For as long as I can remember, every version of Windows has enabled me to see what processes are running, except maybe Windows 3.11. As I continued to use Windows over the years, Control + Alt + Delete evolved into a useful tool, executing taskmgr.exe, showing more than the simple “Close Program” dialog box of the Windows 98 era. It became easy to identify what services were necessary (by simply running services.msc and checking what was set to Automatic, Manual or Disabled) and what processes shipped with Windows and what were running as after-market installations.

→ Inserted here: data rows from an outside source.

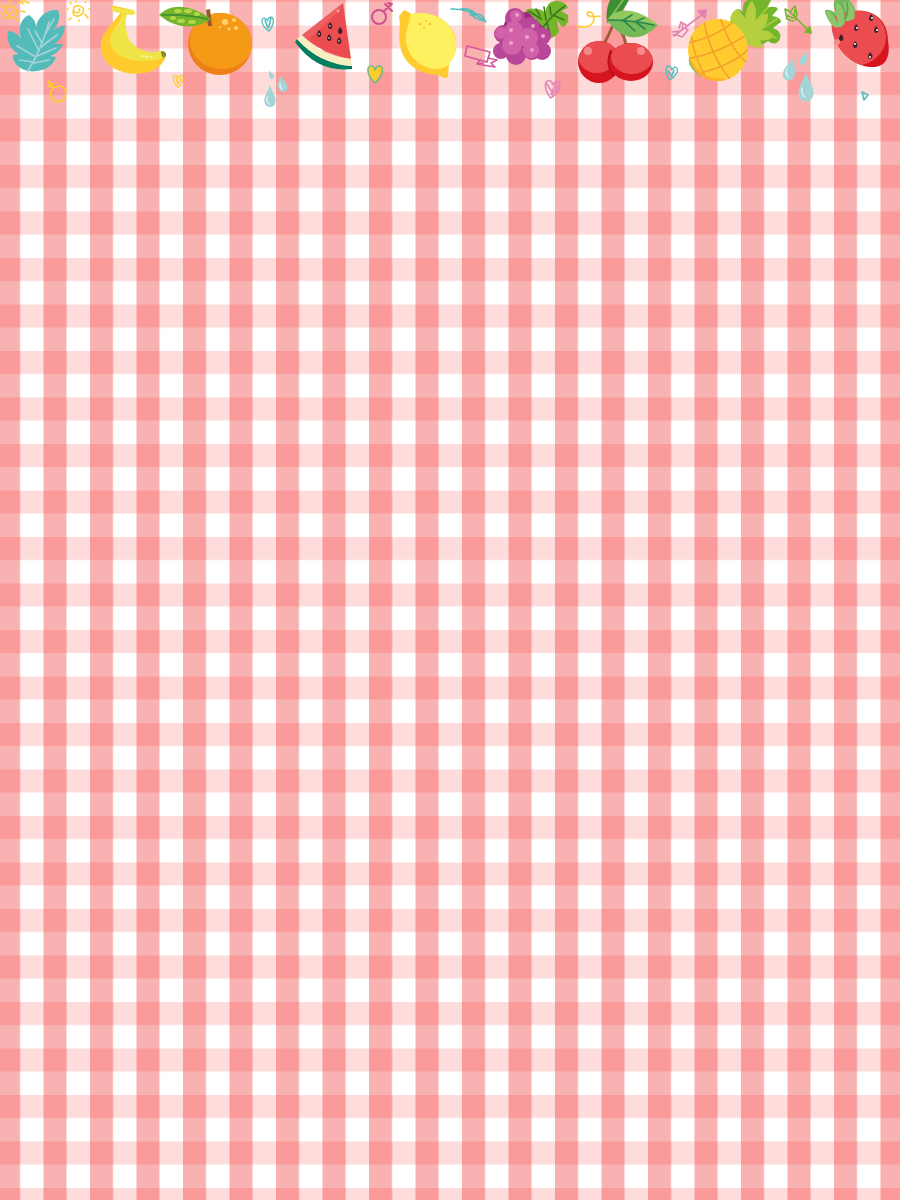
<!DOCTYPE html>
<html lang="en">
<head>
<meta charset="utf-8">
<title>Fruit picnic background</title>
<style>
:root {
  --stripe: #f9b2b2; --band: #ffdcdc; --cross: #fb9a9a;
  --teal: #53bcbb; --mist: #a3d4d6; --yellow: #ffcb2f; --lemon: #fff05f;
  --banana: #efe548; --orange: #f59a17; --orange-deep: #ee8018;
  --green: #75b52b; --lime: #a9cd3c; --leaf: #3f8f32; --rind: #00805f;
  --red: #ea4c50; --red-deep: #d7151f; --seed: #3b2028;
  --grape: #b8479a; --grape-light: #d262a8; --grape-dark: #a02a78; --pink: #e283b4;
}
html, body { margin: 0; width: 900px; height: 1200px; overflow: hidden; background: #fff; }
svg { display: block; }
.line { fill: none; stroke-width: 1.6; stroke-linecap: round; stroke-linejoin: round; }
</style>
</head>
<body>
<svg width="900" height="1200" viewBox="0 0 900 1200" role="img" aria-label="Pink gingham cloth with a row of fruit along the top">
  <defs>
    <pattern id="gingham" x="-3" y="25.5" width="46.5" height="46.5" patternUnits="userSpaceOnUse">
      <rect width="46.5" height="46.5" fill="#fff"/>
      <rect width="46.5" height="23" fill="var(--band)"/>
      <rect width="23" height="46.5" fill="var(--stripe)"/>
      <rect width="23" height="23" fill="var(--cross)"/>
    </pattern>
    <path id="drop" d="M0 -12C3 -5 6 -1 6 4C6 13 -6 13 -6 4C-6 -1 -3 -5 0 -12Z"/>
    <path id="heart" d="M0 9C-8 2 -9 -8 -4 -8Q-1 -8 0 -4Q2 -9 5 -8C10 -6 6 4 0 9Z"/>
    <path id="seed" d="M0 -4C4 0 2 3 0 3S-3 0 0 -4Z"/>
    <clipPath id="pineapple-body"><ellipse cx="718" cy="50" rx="30" ry="31"/></clipPath>
    <clipPath id="cherry-right"><ellipse cx="631" cy="62" rx="22" ry="19"/></clipPath>
    <clipPath id="cherry-left"><ellipse cx="599" cy="62" rx="21" ry="21"/></clipPath>
    <clipPath id="orange-body"><ellipse cx="220" cy="44" rx="32" ry="31"/></clipPath>
    <clipPath id="strawberry-body"><path d="M832 29C830 16 843 12 855 11C871 9 888 18 888 41C891 58 885 68 871 67C852 66 835 49 832 29Z"/></clipPath>
  </defs>

  <rect id="cloth" width="900" height="1200" fill="url(#gingham)"/>

  <g id="suns" class="line" stroke="var(--yellow)">
    <path d="M4 11q-3 5 3 7q10 1 10-7q-3-7-10-4q-4 5 2 7q5-1 3-4M18 3l7-2l4 2M20 1l3 3M1 5l3 2M16 19l2 2M21 11l4 1M10 3V1"/>
    <path d="M73 11q0 6 6 5q6-3 4-8q-4-4-9-1q-2 5 3 6q4-1 2-4M70 2l1 2M85 2l1 0M67 9h1M71 18l-2 2M79 20v1M85 14l3 4M89 9h1M76 1v1"/>
  </g>

  <g id="teal-leaf">
    <path fill="var(--teal)" d="M28 71C19 69 12 62 13 55L19 54C10 50 6 40 8 31C14 31 19 35 21 39C17 26 22 18 29 15C34 19 36 22 36 27C38 16 47 9 58 10C61 18 58 25 53 31C58 27 62 25 65 26C64 35 60 41 54 44L63 44C60 51 54 55 50 56L56 57C53 67 41 73 28 71Z"/>
    <path class="line" stroke="var(--mist)" d="M28 71Q42 48 49 22M36 57L17 46M39 51L28 29M42 43L35 31M33 62L20 60M37 56L56 48M41 47L57 35M34 63L49 60M46 33L54 19"/>
  </g>

  <g id="banana">
    <path fill="var(--yellow)" d="M112 8L120 13C113 25 99 32 101 50C105 72 134 79 154 70Q163 65 166 56L160 51C145 56 131 48 126 37Q122 26 125 14L133 15Q137 13 133 10L115 6Q111 5 112 8Z"/>
    <path fill="var(--banana)" d="M123 13C121 24 107 31 111 45C116 61 145 64 163 58L161 51C145 55 132 47 128 37Q124 25 127 14Z"/>
    <path fill="var(--banana)" d="M112 7L132 10Q137 13 132 15L115 12Q111 10 112 7Z"/>
    <path fill="#8b8a32" d="M161 51q6 0 5 5l-3 2q-2-3-2-7Z"/>
    <path class="line" stroke="#fff4a0" d="M142 56l6 1M151 57h1"/>
  </g>

  <g id="orange">
    <ellipse cx="220" cy="44" rx="32" ry="31" fill="var(--orange-deep)"/>
    <ellipse cx="222" cy="40" rx="32" ry="29" fill="var(--orange)" clip-path="url(#orange-body)"/>
    <path fill="#9b572b" d="M206 10l4-1l2 17l-4 0Z"/>
    <path fill="var(--green)" d="M159 15C171 3 190 4 211 19C193 31 175 28 159 15Z"/>
    <path class="line" stroke="var(--leaf)" d="M162 15Q185 14 208 19"/>
    <g fill="#b4d64a"><ellipse cx="178" cy="11" rx="4" ry="2"/><ellipse cx="188" cy="11" rx="4" ry="2"/><ellipse cx="197" cy="14" rx="3" ry="2"/><ellipse cx="173" cy="18" rx="3" ry="2"/><ellipse cx="181" cy="21" rx="4" ry="2"/><ellipse cx="192" cy="22" rx="4" ry="2"/></g>
    <g fill="#ffd16b"><circle cx="225" cy="22" r="3"/><circle cx="234" cy="20" r="2"/><circle cx="229" cy="29" r="1.5"/><circle cx="236" cy="28" r="2"/><circle cx="220" cy="27" r="1"/></g>
  </g>

  <g id="watermelon">
    <path fill="var(--rind)" d="M297 39Q320 64 352 66V69Q317 73 295 42Z"/>
    <path fill="#f8efc0" d="M301 35Q321 56 351 59L352 66Q319 64 297 39Z"/>
    <path fill="var(--red)" d="M343 3L302 35Q322 54 351 59Z"/>
    <path fill="#f07472" d="M343 3L302 35L308 40L340 10Z" opacity=".5"/>
    <g fill="var(--seed)"><use href="#seed" x="330" y="26"/><use href="#seed" x="319" y="34"/><use href="#seed" x="329" y="38"/><use href="#seed" x="339" y="41"/><use href="#seed" x="340" y="31"/></g>
    <g fill="#fff"><circle cx="330" cy="26" r=".8"/><circle cx="319" cy="34" r=".8"/><circle cx="329" cy="38" r=".8"/><circle cx="339" cy="41" r=".8"/></g>
    <circle cx="338" cy="11" r="1.5" fill="#f7a1a0"/>
  </g>

  <g id="lemon">
    <path fill="var(--yellow)" d="M404 10L412 14C433 10 452 21 456 39Q458 54 449 63L448 77Q444 80 439 75C421 75 403 65 400 45C398 34 401 26 399 16Z"/>
    <path fill="var(--lemon)" d="M411 14C433 9 453 22 456 41Q457 54 449 64Q444 70 434 69C414 66 402 48 407 30Z"/>
    <g fill="#f6c832"><circle cx="420" cy="24" r="1.5"/><circle cx="426" cy="21" r="1"/><circle cx="430" cy="24" r="1.5"/><circle cx="424" cy="28" r="1"/></g>
  </g>

  <g id="grapes">
    <path fill="var(--green)" d="M525 12Q527 7 536 9Q542 9 545 13Q547 1 555 1Q565 0 568 8L561 11L568 15Q570 25 562 27L557 20L559 32Q552 41 545 38L544 29L538 35L528 23L536 19Z"/>
    <path class="line" stroke="#3c781f" d="M565 6Q552 14 538 34M553 15l11 5M547 22l3 13M551 15l-1-8M529 11l12 8M536 9l4 7M544 7l2 13"/>
    <path fill="var(--grape-dark)" d="M508 14l20-2l18 18l-6 24l-30 4l-12-18Z"/>
    <g fill="var(--grape)"><circle cx="515" cy="18" r="10"/><circle cx="530" cy="27" r="10"/><circle cx="542" cy="36" r="9"/><circle cx="503" cy="34" r="9"/><circle cx="542" cy="51" r="9"/><circle cx="532" cy="51" r="9"/><circle cx="501" cy="51" r="8"/><circle cx="516" cy="55" r="10"/></g>
    <g fill="var(--grape-light)"><circle cx="514" cy="30" r="9"/><circle cx="528" cy="38" r="10"/><circle cx="512" cy="45" r="10"/><circle cx="531" cy="50" r="8"/><circle cx="501" cy="33" r="6"/><circle cx="516" cy="16" r="6"/></g>
    <g fill="#eaa0cb"><circle cx="517" cy="15" r="2"/><circle cx="533" cy="26" r="2"/><circle cx="511" cy="30" r="2"/><circle cx="527" cy="37" r="2"/><circle cx="511" cy="43" r="2"/><circle cx="532" cy="50" r="2"/><circle cx="543" cy="36" r="2"/></g>
  </g>

  <g id="cherries">
    <path fill="none" stroke="#9b6039" stroke-width="3" d="M620 5Q616 21 603 46M611 22Q626 31 626 50"/>
    <path fill="var(--leaf)" d="M610 0H629Q619 19 607 23Q605 11 610 0Z"/>
    <path class="line" stroke="#87c263" d="M623 0L608 21"/>
    <path fill="#92c95f" d="M607 20C618 4 641 10 658 25C642 42 623 42 607 20Z"/>
    <path fill="#74b957" d="M607 20Q632 21 658 25C642 42 623 42 607 20Z"/>
    <path class="line" stroke="#26864c" d="M608 20Q632 20 654 25M622 21l10-6M634 22l10-4M624 21l11 10M637 23l8 6"/>
    <ellipse cx="599" cy="62" rx="21" ry="21" fill="var(--red-deep)"/>
    <ellipse cx="597" cy="56" rx="19" ry="17" fill="var(--red)" clip-path="url(#cherry-left)"/>
    <path fill="#b90d22" d="M611 49q-8 14 2 28q5-3 4-15Z"/>
    <ellipse cx="631" cy="62" rx="22" ry="19" fill="var(--red-deep)"/>
    <ellipse cx="632" cy="57" rx="21" ry="17" fill="var(--red)" clip-path="url(#cherry-right)"/>
    <g fill="#f58a8b"><circle cx="588" cy="51" r="4"/><circle cx="641" cy="51" r="4"/></g>
  </g>

  <g id="pineapple">
    <path fill="var(--green)" d="M733 21Q731 10 739 9L743 12Q742 0 750 0H771L767 8Q776 5 778 9L772 16Q781 17 781 22L773 28Q782 31 780 39Q776 47 768 41Q760 48 747 42Z"/>
    <path fill="#b6cf41" d="M730 22Q730 11 738 9L745 18Q747 4 752 1Q758 9 755 20Q763 13 768 14Q768 25 761 30Q770 30 774 36Q768 42 760 40L763 47Q754 49 745 43Z"/>
    <path class="line" stroke="var(--lime)" d="M758 19l10-12M763 28l14-9M764 32l12 6"/>
    <path fill="#8cbd59" d="M689 58Q687 67 701 77Q700 66 689 58Z"/>
    <ellipse cx="718" cy="50" rx="30" ry="31" fill="var(--yellow)"/>
    <g clip-path="url(#pineapple-body)">
      <path class="line" stroke="#f3a12c" d="M686 43Q716 38 738 18M686 59Q722 53 750 32M695 74Q730 67 750 48M703 16Q709 56 734 84M690 26Q693 61 711 84M720 17Q730 51 752 67"/>
      <path fill="none" stroke="#ffad25" stroke-width="3" d="M689 60Q701 82 724 80"/>
    </g>
  </g>

  <g id="strawberry">
    <path fill="#70b65c" d="M834 27Q825 17 825 10Q831 9 836 14Q832 4 835 0H849Q856 7 856 15Q854 23 846 21Q845 29 834 27Z"/>
    <path fill="var(--red-deep)" d="M832 29C830 16 843 12 855 11C871 9 888 18 888 41C891 58 885 68 871 67C852 66 835 49 832 29Z"/>
    <ellipse cx="854" cy="37" rx="32" ry="29" fill="var(--red)" clip-path="url(#strawberry-body)"/>
    <path fill="#8cc66a" d="M827 10q8 5 11 14q-4-17-1-22q8 6 8 20q2-10-2-20l6 0q8 9 5 17q-7 3-9 2q-1 8-11 6Q825 19 827 10Z"/>
    <path class="line" stroke="#58a04c" d="M847 3q2 9-2 16"/>
    <g fill="var(--seed)"><use href="#seed" x="856" y="28"/><use href="#seed" x="876" y="30"/><use href="#seed" x="841" y="38"/><use href="#seed" x="855" y="45"/><use href="#seed" x="870" y="56"/><use href="#seed" x="871" y="18"/></g>
    <g fill="#fff"><circle cx="857" cy="28" r="1"/><circle cx="877" cy="30" r="1"/><circle cx="855" cy="44" r="1"/><circle cx="870" cy="57" r="1"/><circle cx="872" cy="18" r="1"/></g>
    <circle cx="837" cy="42" r="3" fill="#f28b89"/>
  </g>

  <g id="hearts" class="line">
    <g stroke="var(--teal)">
      <use href="#heart" transform="translate(268 24) rotate(-8) scale(.8)"/>
      <path d="M265 20l3 8M271 18l-2 9"/>
      <use href="#heart" transform="translate(671 73) rotate(12) scale(.8)"/>
      <path d="M668 71l4 6M674 70l-2 5"/>
    </g>
    <use href="#heart" transform="translate(178 81) scale(.7)" stroke="var(--yellow)"/>
    <path stroke="var(--yellow)" d="M176 78l2 6M181 78l-2 5"/>
    <use href="#heart" x="375" y="74" fill="var(--yellow)" stroke="#79b683"/>
    <g stroke="var(--pink)">
      <use href="#heart" transform="translate(552 89) rotate(8)"/>
      <path d="M547 84l5 8M556 83l-5 11M558 86l-6 9"/>
    </g>
  </g>

  <g id="drops" fill="var(--mist)">
    <use href="#drop" transform="translate(270 97) scale(.95)"/>
    <use href="#drop" transform="translate(282 84) rotate(-15) scale(.75)"/>
    <use href="#drop" transform="translate(271 75) rotate(-25) scale(.4)"/>
    <use href="#drop" transform="translate(806 88) scale(1.25)"/>
    <use href="#drop" transform="translate(790 70) rotate(16)"/>
    <use href="#drop" transform="translate(804 59) rotate(25) scale(.6)"/>
    <path class="line" stroke="#d9eff0" d="M267 97q-1 5 2 7M280 84q0 4 2 5M802 88q-1 7 3 9M787 69q-2 5 1 8"/>
  </g>

  <g id="doodles" class="line">
    <path stroke="var(--yellow)" d="M53 88q-5 7 0 12q7 4 12-2q3-9-4-12q-5 0-8 2L49 81M48 87l6-4M49 81l-1 2"/>
    <g stroke="#cf4e8e" stroke-width="2">
      <circle cx="379" cy="17" r="7"/>
      <path d="M384 11l8-7M385 4l7 7M388 3l4 1"/>
    </g>
    <path stroke="var(--teal)" d="M451 9Q469 8 486 22M461 9q9-1 15 5q7 0 9 7M470 11q2 8 15 10M470 15l7 0"/>
    <g stroke="#d6579a">
      <path d="M467 46L490 52L487 62L465 56Z"/>
      <path d="M480 60l-3 4l18 3l-4-4l6-3l-9-2M477 64l6-1"/>
    </g>
    <path stroke="var(--yellow)" d="M577 26Q590 30 594 20Q594 11 588 12Q584 18 600 16"/>
    <g stroke="var(--pink)">
      <path d="M674 36L704 13M680 31l-8 1M682 29l1-6M677 34l-4 1M686 25l-5-3l-2 6M685 28l3 2l-6 7l-5-2"/>
      <path fill="var(--pink)" d="M698 11l8-1l-1 8Z"/>
    </g>
    <g stroke="var(--green)">
      <path d="M789 11L811 33M789 11l-4-2l2 10l6 2M790 12l5-6l2 8l-2 6M786 15l7 3M795 10l-1 7"/>
      <path fill="var(--green)" d="M805 32l6 1l-1-6Z"/>
    </g>
    <path stroke="var(--teal)" d="M862 92l6 3l-4 5Z"/>
  </g>
</svg>
</body>
</html>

Essentially, I memorized what processes are “supposed” to be running, what are necessary and what are not. For example, I usually terminate qttask.exe because it isn’t absolutely necessary and it just takes up CPU threads that could be doing something else. Identifying what processes are supposed to be running is of deep-rooted importance to me because it gives me a sense of security of the system I am running. Aside from rootkits using advanced virtualization-style hijacking (permenant archive) techniques, identifying the processes enables me to know whether the system is compromised at-a-glance.